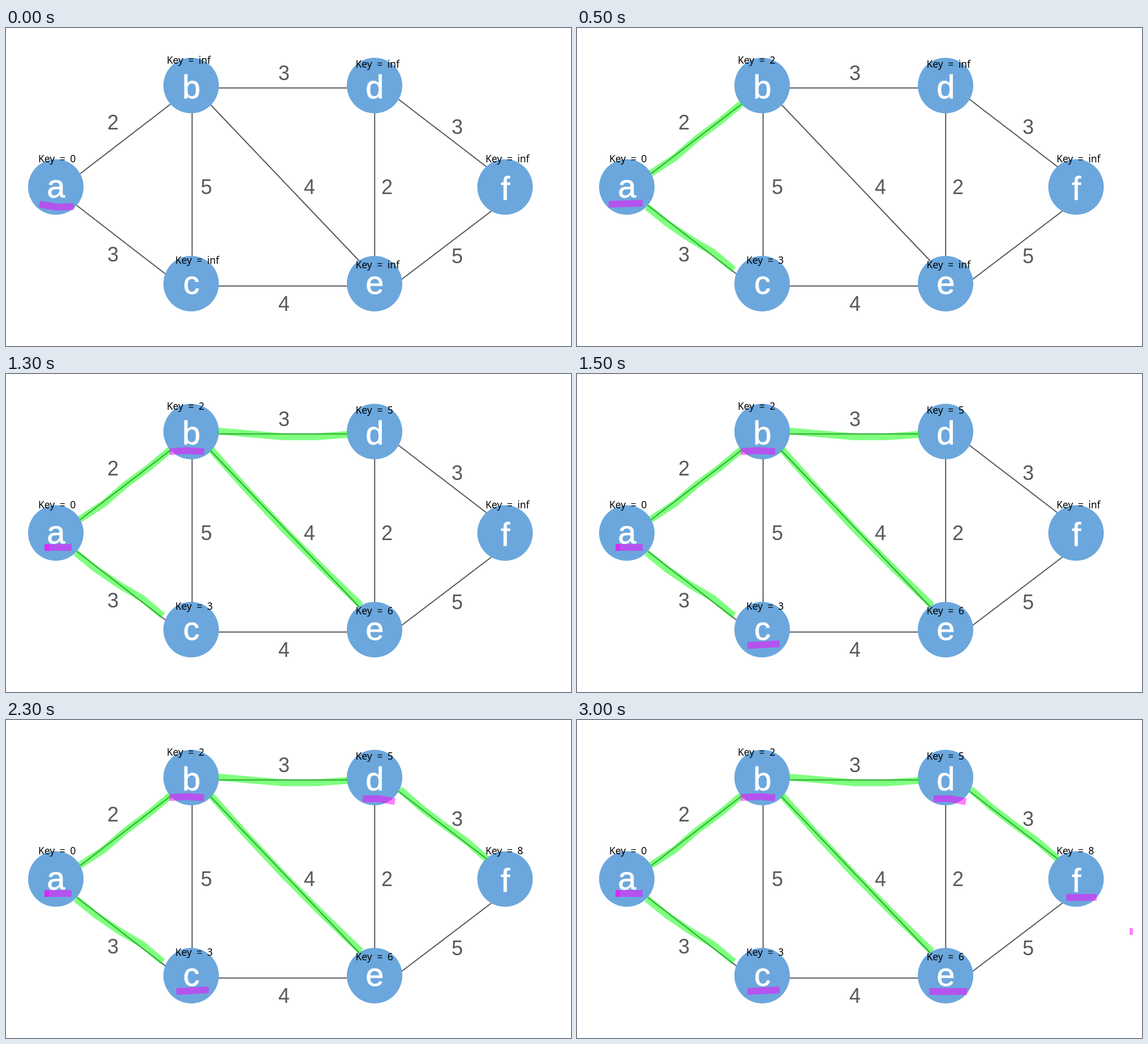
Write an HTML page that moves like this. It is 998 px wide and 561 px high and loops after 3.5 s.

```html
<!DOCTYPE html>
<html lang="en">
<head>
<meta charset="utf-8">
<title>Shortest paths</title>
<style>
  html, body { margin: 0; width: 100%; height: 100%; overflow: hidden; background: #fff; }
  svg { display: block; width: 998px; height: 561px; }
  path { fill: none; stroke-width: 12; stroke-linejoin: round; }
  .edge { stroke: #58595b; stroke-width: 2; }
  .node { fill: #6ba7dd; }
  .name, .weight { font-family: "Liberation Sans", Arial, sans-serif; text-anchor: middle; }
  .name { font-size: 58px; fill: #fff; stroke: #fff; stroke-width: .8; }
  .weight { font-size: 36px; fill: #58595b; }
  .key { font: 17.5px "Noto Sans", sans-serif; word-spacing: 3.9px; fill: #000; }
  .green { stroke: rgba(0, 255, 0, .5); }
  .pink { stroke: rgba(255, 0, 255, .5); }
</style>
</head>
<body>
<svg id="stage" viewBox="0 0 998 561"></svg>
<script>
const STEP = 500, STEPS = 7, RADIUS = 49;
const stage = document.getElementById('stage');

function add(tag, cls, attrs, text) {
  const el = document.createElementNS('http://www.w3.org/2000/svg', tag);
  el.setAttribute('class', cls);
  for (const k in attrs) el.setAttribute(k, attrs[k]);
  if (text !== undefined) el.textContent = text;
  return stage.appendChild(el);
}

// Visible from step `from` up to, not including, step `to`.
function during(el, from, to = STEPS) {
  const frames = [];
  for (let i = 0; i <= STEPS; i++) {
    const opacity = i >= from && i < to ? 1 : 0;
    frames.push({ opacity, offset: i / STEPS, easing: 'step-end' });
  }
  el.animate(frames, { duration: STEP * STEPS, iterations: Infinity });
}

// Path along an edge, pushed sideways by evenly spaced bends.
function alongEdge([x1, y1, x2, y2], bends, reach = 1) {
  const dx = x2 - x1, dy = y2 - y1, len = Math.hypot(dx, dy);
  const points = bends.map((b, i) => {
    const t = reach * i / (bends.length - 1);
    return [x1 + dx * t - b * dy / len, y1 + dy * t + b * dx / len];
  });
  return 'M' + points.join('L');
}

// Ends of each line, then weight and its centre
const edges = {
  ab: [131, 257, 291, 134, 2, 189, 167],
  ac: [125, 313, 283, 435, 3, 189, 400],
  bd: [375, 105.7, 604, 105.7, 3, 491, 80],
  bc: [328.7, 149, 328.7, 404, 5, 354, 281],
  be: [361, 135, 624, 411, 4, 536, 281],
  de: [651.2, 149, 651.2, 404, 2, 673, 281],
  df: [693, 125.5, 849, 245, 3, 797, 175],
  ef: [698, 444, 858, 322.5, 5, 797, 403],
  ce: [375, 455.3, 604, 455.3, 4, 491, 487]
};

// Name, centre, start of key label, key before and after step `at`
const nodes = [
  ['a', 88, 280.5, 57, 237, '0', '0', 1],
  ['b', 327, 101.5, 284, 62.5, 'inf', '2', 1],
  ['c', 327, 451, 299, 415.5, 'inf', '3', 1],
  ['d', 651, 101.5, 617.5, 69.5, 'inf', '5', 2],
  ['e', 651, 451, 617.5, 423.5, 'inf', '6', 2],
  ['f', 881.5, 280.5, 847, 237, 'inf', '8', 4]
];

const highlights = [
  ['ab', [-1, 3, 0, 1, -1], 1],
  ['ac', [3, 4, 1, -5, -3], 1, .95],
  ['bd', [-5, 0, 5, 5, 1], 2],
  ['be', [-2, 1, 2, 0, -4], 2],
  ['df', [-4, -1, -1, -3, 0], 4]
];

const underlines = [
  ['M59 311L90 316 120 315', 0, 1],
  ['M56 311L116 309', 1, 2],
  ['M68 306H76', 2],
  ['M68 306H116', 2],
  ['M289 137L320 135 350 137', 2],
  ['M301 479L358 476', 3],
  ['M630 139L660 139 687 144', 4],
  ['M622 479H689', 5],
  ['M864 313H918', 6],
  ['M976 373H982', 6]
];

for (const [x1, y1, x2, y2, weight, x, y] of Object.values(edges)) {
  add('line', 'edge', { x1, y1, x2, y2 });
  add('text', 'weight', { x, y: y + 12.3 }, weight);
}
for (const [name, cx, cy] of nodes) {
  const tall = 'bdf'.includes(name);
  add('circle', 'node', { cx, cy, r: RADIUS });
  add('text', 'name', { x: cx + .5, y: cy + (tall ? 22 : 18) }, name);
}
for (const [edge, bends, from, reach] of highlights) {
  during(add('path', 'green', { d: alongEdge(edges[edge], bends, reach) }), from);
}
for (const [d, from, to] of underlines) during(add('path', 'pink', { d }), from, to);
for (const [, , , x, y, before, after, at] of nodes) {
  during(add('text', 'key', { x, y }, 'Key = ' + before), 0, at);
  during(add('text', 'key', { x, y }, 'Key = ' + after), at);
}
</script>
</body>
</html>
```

#### About this exercise:
Print all entries exactly. The images do not belong in the copy.

#### Task response:
Write an HTML page that moves like this. It is 998 px wide and 561 px high and loops after 3.5 s.

```html
<!DOCTYPE html>
<html lang="en">
<head>
<meta charset="utf-8">
<title>Shortest paths</title>
<style>
  html, body { margin: 0; width: 100%; height: 100%; overflow: hidden; background: #fff; }
  svg { display: block; width: 998px; height: 561px; }
  path { fill: none; stroke-width: 12; stroke-linejoin: round; }
  .edge { stroke: #58595b; stroke-width: 2; }
  .node { fill: #6ba7dd; }
  .name, .weight { font-family: "Liberation Sans", Arial, sans-serif; text-anchor: middle; }
  .name { font-size: 58px; fill: #fff; stroke: #fff; stroke-width: .8; }
  .weight { font-size: 36px; fill: #58595b; }
  .key { font: 17.5px "Noto Sans", sans-serif; word-spacing: 3.9px; fill: #000; }
  .green { stroke: rgba(0, 255, 0, .5); }
  .pink { stroke: rgba(255, 0, 255, .5); }
</style>
</head>
<body>
<svg id="stage" viewBox="0 0 998 561"></svg>
<script>
const STEP = 500, STEPS = 7, RADIUS = 49;
const stage = document.getElementById('stage');

function add(tag, cls, attrs, text) {
  const el = document.createElementNS('http://www.w3.org/2000/svg', tag);
  el.setAttribute('class', cls);
  for (const k in attrs) el.setAttribute(k, attrs[k]);
  if (text !== undefined) el.textContent = text;
  return stage.appendChild(el);
}

// Visible from step `from` up to, not including, step `to`.
function during(el, from, to = STEPS) {
  const frames = [];
  for (let i = 0; i <= STEPS; i++) {
    const opacity = i >= from && i < to ? 1 : 0;
    frames.push({ opacity, offset: i / STEPS, easing: 'step-end' });
  }
  el.animate(frames, { duration: STEP * STEPS, iterations: Infinity });
}

// Path along an edge, pushed sideways by evenly spaced bends.
function alongEdge([x1, y1, x2, y2], bends, reach = 1) {
  const dx = x2 - x1, dy = y2 - y1, len = Math.hypot(dx, dy);
  const points = bends.map((b, i) => {
    const t = reach * i / (bends.length - 1);
    return [x1 + dx * t - b * dy / len, y1 + dy * t + b * dx / len];
  });
  return 'M' + points.join('L');
}

// Ends of each line, then weight and its centre
const edges = {
  ab: [131, 257, 291, 134, 2, 189, 167],
  ac: [125, 313, 283, 435, 3, 189, 400],
  bd: [375, 105.7, 604, 105.7, 3, 491, 80],
  bc: [328.7, 149, 328.7, 404, 5, 354, 281],
  be: [361, 135, 624, 411, 4, 536, 281],
  de: [651.2, 149, 651.2, 404, 2, 673, 281],
  df: [693, 125.5, 849, 245, 3, 797, 175],
  ef: [698, 444, 858, 322.5, 5, 797, 403],
  ce: [375, 455.3, 604, 455.3, 4, 491, 487]
};

// Name, centre, start of key label, key before and after step `at`
const nodes = [
  ['a', 88, 280.5, 57, 237, '0', '0', 1],
  ['b', 327, 101.5, 284, 62.5, 'inf', '2', 1],
  ['c', 327, 451, 299, 415.5, 'inf', '3', 1],
  ['d', 651, 101.5, 617.5, 69.5, 'inf', '5', 2],
  ['e', 651, 451, 617.5, 423.5, 'inf', '6', 2],
  ['f', 881.5, 280.5, 847, 237, 'inf', '8', 4]
];

const highlights = [
  ['ab', [-1, 3, 0, 1, -1], 1],
  ['ac', [3, 4, 1, -5, -3], 1, .95],
  ['bd', [-5, 0, 5, 5, 1], 2],
  ['be', [-2, 1, 2, 0, -4], 2],
  ['df', [-4, -1, -1, -3, 0], 4]
];

const underlines = [
  ['M59 311L90 316 120 315', 0, 1],
  ['M56 311L116 309', 1, 2],
  ['M68 306H76', 2],
  ['M68 306H116', 2],
  ['M289 137L320 135 350 137', 2],
  ['M301 479L358 476', 3],
  ['M630 139L660 139 687 144', 4],
  ['M622 479H689', 5],
  ['M864 313H918', 6],
  ['M976 373H982', 6]
];

for (const [x1, y1, x2, y2, weight, x, y] of Object.values(edges)) {
  add('line', 'edge', { x1, y1, x2, y2 });
  add('text', 'weight', { x, y: y + 12.3 }, weight);
}
for (const [name, cx, cy] of nodes) {
  const tall = 'bdf'.includes(name);
  add('circle', 'node', { cx, cy, r: RADIUS });
  add('text', 'name', { x: cx + .5, y: cy + (tall ? 22 : 18) }, name);
}
for (const [edge, bends, from, reach] of highlights) {
  during(add('path', 'green', { d: alongEdge(edges[edge], bends, reach) }), from);
}
for (const [d, from, to] of underlines) during(add('path', 'pink', { d }), from, to);
for (const [, , , x, y, before, after, at] of nodes) {
  during(add('text', 'key', { x, y }, 'Key = ' + before), 0, at);
  during(add('text', 'key', { x, y }, 'Key = ' + after), at);
}
</script>
</body>
</html>
```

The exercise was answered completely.